What if a school wasn’t only for students to learn reading and math, but where migrant families could receive legal aid, or teenagers could find therapists, or a child could see a doctor? That’s the idea behind community schools — to serve the needs of students and their families. California has committed $3 billion to convert thousands of its public schools into these community schools in the next seven years.
The UCLA Center for Community Schooling, directed by Karen Hunter Quartz, helps run a few existing community schools in LA.
One of them is in Koreatown — called the RFK UCLA Community School. The public campus serves about 1,000 students from transitional kindergarten to grade 12, and they’re taught by mostly bilingual educators of color, says Quartz.
“It feels like home. Students are known really well. … We get to know their siblings. They’re with us for 13 years. And we get to help them on their journeys and know their families.”
She explains that the institution offers after-school programs, summer programs, social action projects, and local internships. Immigrant students and their families can learn about their rights at a legal clinic on campus, and a multi-generational arts program brings together families to embrace their creativity.
In terms of effectiveness, Quartz says at the RFK UCLA Community School, 82% of graduates went onto college, and 53% of students graduated last year with the State Seal of Biliteracy.
“We also have a high teacher retention rate, and that's a really important number, especially as we watch the teaching profession undergo such struggles in keeping teachers, particularly teachers of color,” she adds.
Teachers here must attend to students’ socio-emotional health and think about how to create sustaining workplaces, she notes.
“So they're not running around doing everything, but there is a team, there's a solid support staff of people that are there to provide mental health services, therapy, any other kinds of resources. So these things don't just fall on teachers.
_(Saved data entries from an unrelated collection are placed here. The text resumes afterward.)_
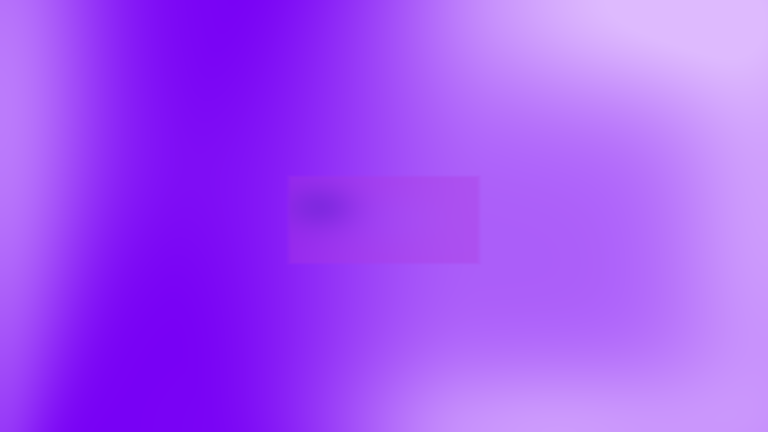
Reproduce this background procedurally as a Shadertoy shader.

```glsl
// A violet backdrop: a deep valley between a pale left edge and a lilac right side.
// Soft elliptical glows and a curved ramp add up to one brightness field, which
// blends two colours; a faint magenta panel with a shaded spot lies in the centre.

const vec3 DEEP_VIOLET = vec3(0.47, 0.0, 0.96);
const vec3 PALE_LILAC  = vec3(0.87, 0.73, 0.995);
const vec3 MAGENTA     = vec3(0.68, 0.22, 0.87);
const vec3 INDIGO      = vec3(0.47, 0.15, 0.86);

// Elliptical Gaussian falloff, 1 at its centre.
float glow(vec2 p, vec2 centre, vec2 size) {
    vec2 d = (p - centre) / size;
    return exp(-dot(d, d));
}

// Signed distance to an axis-aligned box.
float boxDistance(vec2 p, vec2 centre, vec2 halfSize) {
    vec2 d = abs(p - centre) - halfSize;
    return length(max(d, 0.0)) + min(max(d.x, d.y), 0.0);
}

// Rise from the valley to the right plateau, its foot bending with height.
float valleyRamp(vec2 p, float plateau) {
    float bend = p.y - 0.45;
    float foot = 0.21 + 0.3 * bend * bend;
    float crest = 0.61 + 0.05 * p.y;
    return plateau * smoothstep(foot, crest, p.x);
}

// Light on the left edge, narrowing towards the bottom.
float leftLight(vec2 p, float strength) {
    float depth = 1.0 - p.y;
    float width = 0.14 - 0.08 * depth * depth;
    return strength * glow(p, vec2(0.0, 0.75), vec2(width, 0.85));
}

float brightness(vec2 p) {
    float light = valleyRamp(p, 0.5) + leftLight(p, 0.66);
    light += 0.50 * glow(p, vec2(0.83, 1.0), vec2(0.25, 0.26));
    light += 0.33 * glow(p, vec2(0.72, 0.0), vec2(0.27, 0.17));
    light += 0.33 * glow(p, vec2(1.0, 0.5), vec2(0.13, 0.60));
    light += 0.05 * glow(p, vec2(0.22, 0.6), vec2(0.12, 0.22));
    return clamp(light, 0.0, 1.0);
}

// Translucent panel, thinner in the middle, with one darker spot.
vec3 addPanel(vec3 colour, vec2 p, vec2 centre, vec2 halfSize) {
    float edge = boxDistance(p, centre, halfSize);
    float cover = 1.0 - smoothstep(-0.006, 0.004, edge);
    float tint = 0.36 - 0.14 * glow(p, centre, halfSize * 0.6);
    float shade = 0.75 * glow(p, vec2(0.415, 0.52), vec2(0.045, 0.05));
    colour = mix(colour, MAGENTA, cover * tint);
    return mix(colour, INDIGO, cover * shade);
}

void mainImage(out vec4 fragColor, in vec2 fragCoord) {
    vec2 p = fragCoord / iResolution.xy;
    vec3 colour = mix(DEEP_VIOLET, PALE_LILAC, brightness(p));
    colour = addPanel(colour, p, vec2(0.5, 0.491), vec2(0.125, 0.102));
    fragColor = vec4(colour, 1.0);
}
```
So in some ways, right, it’s a whole child, whole teacher initiative.”
Quartz says there couldn’t be a more important time than now to roll out this initiative. “The disparities we're seeing in our communities of color and the need for basic services and supports as children try to process what they've been through these last few years — it’s an incredibly important time.”